§ Exercise goal:
Tally the lines below that hold the string "strong", and report the tally by itself.

§ Information given:

• • • • • • •

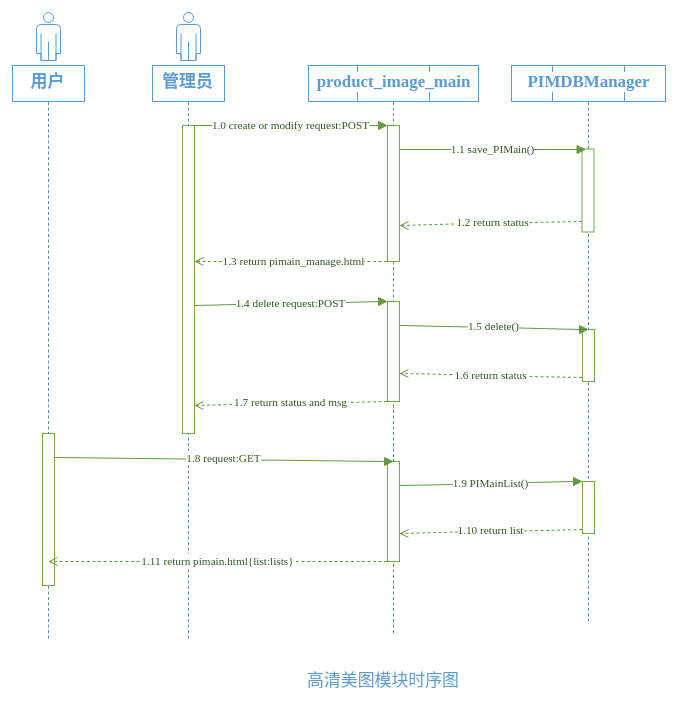
<!DOCTYPE html>
<html lang="zh-CN">
<head>
<meta charset="utf-8">
<title>高清美图模块时序图</title>
<style>
:root {
  --blue: #5b9bd5;
  --lifeline: #5089bc;
  --green: #70ad47;
  --arrow: #64993f;
  --ink: #375623;
  --paper: #fff;
}
* { box-sizing: border-box; }
html, body { margin: 0; overflow: hidden; background: var(--paper); }
.diagram {
  position: relative;
  width: 678px;
  height: 708px;
  overflow: hidden;
  background: var(--paper);
  font-family: "Liberation Serif", "Noto Sans CJK SC", serif;
}
.lines { position: absolute; inset: 0; display: block; }
.lifelines { stroke: var(--lifeline); stroke-dasharray: 3 2.5; }
.activations { fill: var(--paper); stroke: var(--green); }
.calls, .returns { fill: none; stroke: var(--arrow); }
.returns { stroke-dasharray: 3 2.5; }
.heads { fill: var(--arrow); stroke: var(--arrow); }
.tips { fill: none; stroke: var(--arrow); }
.actors { fill: var(--paper); stroke: var(--blue); }
.participant {
  position: absolute;
  top: 65px;
  height: 37px;
  display: grid;
  place-items: center;
  border: 1px solid var(--blue);
  color: var(--blue);
}
.participant > * { grid-area: 1 / 1; }
.frame {
  width: 73px;
  height: 35px;
  border: solid var(--blue);
  border-width: 0 1px;
}
.name {
  position: relative;
  top: -2px;
  background: var(--paper);
  font-size: 16.9px;
  font-weight: 700;
  line-height: 20px;
  white-space: nowrap;
}
.user .name { left: -1px; }
.admin .name { left: -1px; }
.message {
  position: absolute;
  transform: translate(-50%, -50%);
  background: var(--paper);
  color: var(--ink);
  font-size: 11.25px;
  line-height: 14px;
  white-space: nowrap;
}
.caption {
  position: absolute;
  left: 307px;
  top: 667px;
  margin: 0;
  color: var(--blue);
  font: 400 16.9px/24px "Noto Sans CJK SC", sans-serif;
  white-space: nowrap;
}
</style>
</head>
<body>
<main class="diagram">
  <svg class="lines" width="678" height="708" viewBox="0 0 678 708" aria-hidden="true">
    <defs>
      <g id="actor">
        <circle cx="0" cy="17" r="5"/>
        <path d="M-8 24H8Q12 24 12 28V53H7.500V60H-7.500V53H-12V28Q-12 24 -8 24Z"/>
        <path d="M-7.500 33V60M7.500 33V60M0 41V60"/>
      </g>
      <polygon id="head" points="-8,-4 0,0 -8,4"/>
      <polyline id="tip" points="8,-4 0,0 8,4"/>
    </defs>
    <g class="actors">
      <use href="#actor" x="48.500" y="0.500"/>
      <use href="#actor" x="188.500" y="0.500"/>
    </g>
    <g class="lifelines">
      <line x1="48.500" y1="102" x2="48.500" y2="639"/>
      <line x1="188.500" y1="102" x2="188.500" y2="639"/>
      <line x1="393.500" y1="102" x2="393.500" y2="634"/>
      <line x1="588.500" y1="102" x2="588.500" y2="621"/>
    </g>
    <g class="activations">
      <rect x="42.500" y="433.500" width="12" height="152"/>
      <rect x="182.500" y="125.500" width="12" height="308"/>
      <rect x="387.500" y="125.500" width="12" height="136"/>
      <rect x="387.500" y="301.500" width="12" height="100"/>
      <rect x="387.500" y="461.500" width="12" height="100"/>
      <rect x="582" y="149" width="12" height="83"/>
      <rect x="582.500" y="329.500" width="12" height="52"/>
      <rect x="582.500" y="481.500" width="12" height="52"/>
    </g>
    <g class="calls">
      <path d="M195 125.500H380M400 149.500H578"/>
      <path d="M195 305.500L236 304.500M346 302.500L380 301.500"/>
      <path d="M400 325.500L468 327M519 328L581 329.500"/>
      <path d="M55 457.500L186 459M261 460L386 461.500"/>
      <path d="M400 485.500L453 484.500M528 482.500L575 481.500"/>
    </g>
    <g class="returns">
      <path d="M582 221.500L529 222.500M454 224L400 225.500"/>
      <path d="M387 261.500H195"/>
      <path d="M582 377.500L527 376.500M452 374.500L400 373.500"/>
      <path d="M387 401.500L348 402.500M232 404.500L195 405.500"/>
      <path d="M582 529.500L524 531M458 532L400 533.500"/>
      <path d="M387 561.500H49"/>
    </g>
    <g class="heads">
      <use href="#head" x="386.500" y="125.500"/>
      <use href="#head" x="585" y="149.500"/>
      <use href="#head" x="386.500" y="301.500"/>
      <use href="#head" x="587.500" y="329.500"/>
      <use href="#head" x="392.500" y="461.500"/>
      <use href="#head" x="581.500" y="481.500"/>
    </g>
    <g class="tips">
      <use href="#tip" x="400.500" y="225.500"/>
      <use href="#tip" x="195.500" y="261.500"/>
      <use href="#tip" x="400.500" y="373.500"/>
      <use href="#tip" x="195.500" y="405.500"/>
      <use href="#tip" x="400.500" y="533.500"/>
      <use href="#tip" x="49.500" y="561.500"/>
    </g>
  </svg>

  <div class="participant user" style="left:12px;width:73px"><strong class="name">用户</strong></div>
  <div class="participant admin" style="left:152px;width:73px"><strong class="name">管理员</strong></div>
  <div class="participant" style="left:308px;width:171px"><span class="frame"></span><strong class="name">product_image_main</strong></div>
  <div class="participant" style="left:511px;width:155px"><span class="frame"></span><strong class="name">PIMDBManager</strong></div>

  <span class="message" style="left:290.500px;top:125px">1.0 create or modify request:POST</span>
  <span class="message" style="left:492.500px;top:149px">1.1 save_PIMain()</span>
  <span class="message" style="left:492.500px;top:222px">1.2 return status</span>
  <span class="message" style="left:293.500px;top:261px">1.3 return pimain_manage.html</span>
  <span class="message" style="left:290.500px;top:303px">1.4 delete request:POST</span>
  <span class="message" style="left:493.500px;top:326px">1.5 delete()</span>
  <span class="message" style="left:490.500px;top:375px">1.6 return status</span>
  <span class="message" style="left:290.500px;top:402px">1.7 return status and msg</span>
  <span class="message" style="left:223.500px;top:458px">1.8 request:GET</span>
  <span class="message" style="left:490.500px;top:483px">1.9 PIMainList()</span>
  <span class="message" style="left:490.500px;top:530px">1.10 return list</span>
  <span class="message" style="left:217.500px;top:561px">1.11 return pimain.html{list:lists}</span>

  <h1 class="caption">高清美图模块时序图</h1>
</main>
</body>
</html>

• • • • • • •

§ Output for this task:
4